Once you have disabled secure boot, it’s time to install Ubuntu. I hope you already created the live USB as mentioned in step 2. Plug in the USB and boot the system from it.
To boot from USB, will have to choose boot from USB option from within Windows itself. Either with PC Setting (like for UEFI) or pressing shift key while clicking on Restart.
Once you have booted in the live USB, you will be presented with option to try or install Ubuntu. Click on install. You will be presented with few screen options to choose the language. It will then do some checks on available space, power and internet connection etc. Just click on Continue.
Note*: On the Following screen “Installation Type” you might have the option to install alongside Windows. That is usually the best option. Some of the Ubuntu Distributions do not give you that option so follow the next steps.

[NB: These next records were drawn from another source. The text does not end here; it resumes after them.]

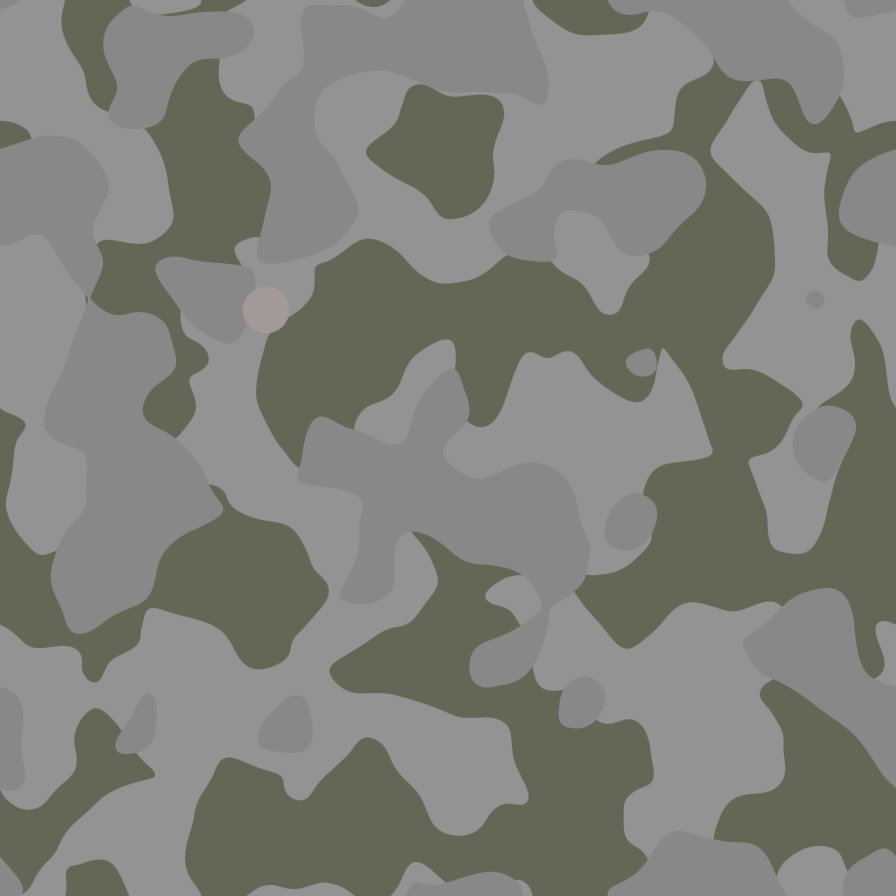
Give the GLSL for this pattern, as a Shadertoy shader.

```glsl
#define LIGHT_GREY vec3(0.575, 0.575, 0.575)
#define MID_GREY   vec3(0.540, 0.531, 0.533)
#define OLIVE      vec3(0.400, 0.400, 0.337)
#define SPOT_PINK  vec3(0.640, 0.600, 0.600)
#define OLIVE_CELLS 7.0    // whole lattice cells per tile
#define GREY_CELLS  6.0
#define OLIVE_LEVEL 0.012  // higher level, smaller share
#define GREY_LEVEL  0.150
#define DETAIL      0.42   // weight of the finer octave
#define WARP        0.022
#define SPOT        vec3(0.297, 0.654, 0.026)  // centre, radius

const float TAU = 6.2831853;

// Unit gradient of a lattice point, wrapped to the tile
vec2 gradientAt(vec2 cell, float cells, float seed) {
    cell = mod(cell, cells);
    float angle = TAU * fract(sin(dot(cell, vec2(127.1, 311.7)) + seed * 17.3) * 43758.5453);
    return vec2(cos(angle), sin(angle));
}

// Gradient noise that repeats once per unit square
float tileNoise(vec2 uv, float cells, float seed) {
    vec2 p = uv * cells;
    vec2 cell = floor(p);
    vec2 f = p - cell;
    vec2 blend = f * f * f * (f * (f * 6.0 - 15.0) + 10.0);
    vec2 right = vec2(1.0, 0.0);
    vec2 up = vec2(0.0, 1.0);
    float a = dot(gradientAt(cell, cells, seed), f);
    float b = dot(gradientAt(cell + right, cells, seed), f - right);
    float c = dot(gradientAt(cell + up, cells, seed), f - up);
    float d = dot(gradientAt(cell + 1.0, cells, seed), f - 1.0);
    return mix(mix(a, b, blend.x), mix(c, d, blend.x), blend.y);
}

// Two octaves, the second offset so their zero points do not coincide
float blobField(vec2 uv, float cells, float seed) {
    return tileNoise(uv, cells, seed)
         + DETAIL * tileNoise(uv + 0.37 / cells, cells * 2.0, seed + 5.0);
}

// Antialiased coverage of the region where the field is positive
float coverage(float field) {
    float width = max(fwidth(field), 1e-5);
    return clamp(field / width + 0.5, 0.0, 1.0);
}

void mainImage(out vec4 fragColor, in vec2 fragCoord) {
    vec2 uv = fragCoord / iResolution.xy;

    // Bend the outlines a little
    vec2 bend = vec2(tileNoise(uv, 9.0, 31.0), tileNoise(uv, 9.0, 47.0));
    vec2 warped = uv + WARP * bend;

    // Olive patches, then mid grey patches laid over both
    float olive = coverage(blobField(warped, OLIVE_CELLS, 3.0) - OLIVE_LEVEL);
    float grey = coverage(blobField(warped + 0.13, GREY_CELLS, 11.0) - GREY_LEVEL);
    vec3 color = mix(LIGHT_GREY, OLIVE, olive);
    color = mix(color, MID_GREY, grey);

    // One pale round spot
    float spot = coverage(SPOT.z - length(uv - SPOT.xy));
    color = mix(color, SPOT_PINK, spot);

    fragColor = vec4(color, 1.0);
}
```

The main screen which you should pay attention to is Installation Type. Choose Something else here:
Remember we had created some free space beforehand? We shall use the free space to create Root, Swap and Home. Select the free space and click on the + sign.
It will provide you with option to create Linux partition. We are creating the Root partition. Any thing above 20 GB is more than sufficient for it. Choose the size, select Ext 4 as file type and / (means root) as the mount point.
Clicking on OK in previous step will bring you to the partition screen. Next we will create swap. Like previously, click on the + sign again. This time use the file type as Swap area. Suggestible swap size is double of RAM.
In similar fashion, create a Home partition. Allocate it maximum space (in fact allocate it rest of the free space) because this is where you’ll save music, pictures and downloaded files.
Once you are ready with Root, Swap and Home, click on Install Now:
Well, you have almost won the battle. You can smell victory now. Next you will be asked to set username password etc. Basically, you just need to click next now.
Once the installation is completed, restart the computer, you should be welcomed by a purple grub screen. Enjoy Ubuntu along with Windows 10 in dual boot mode.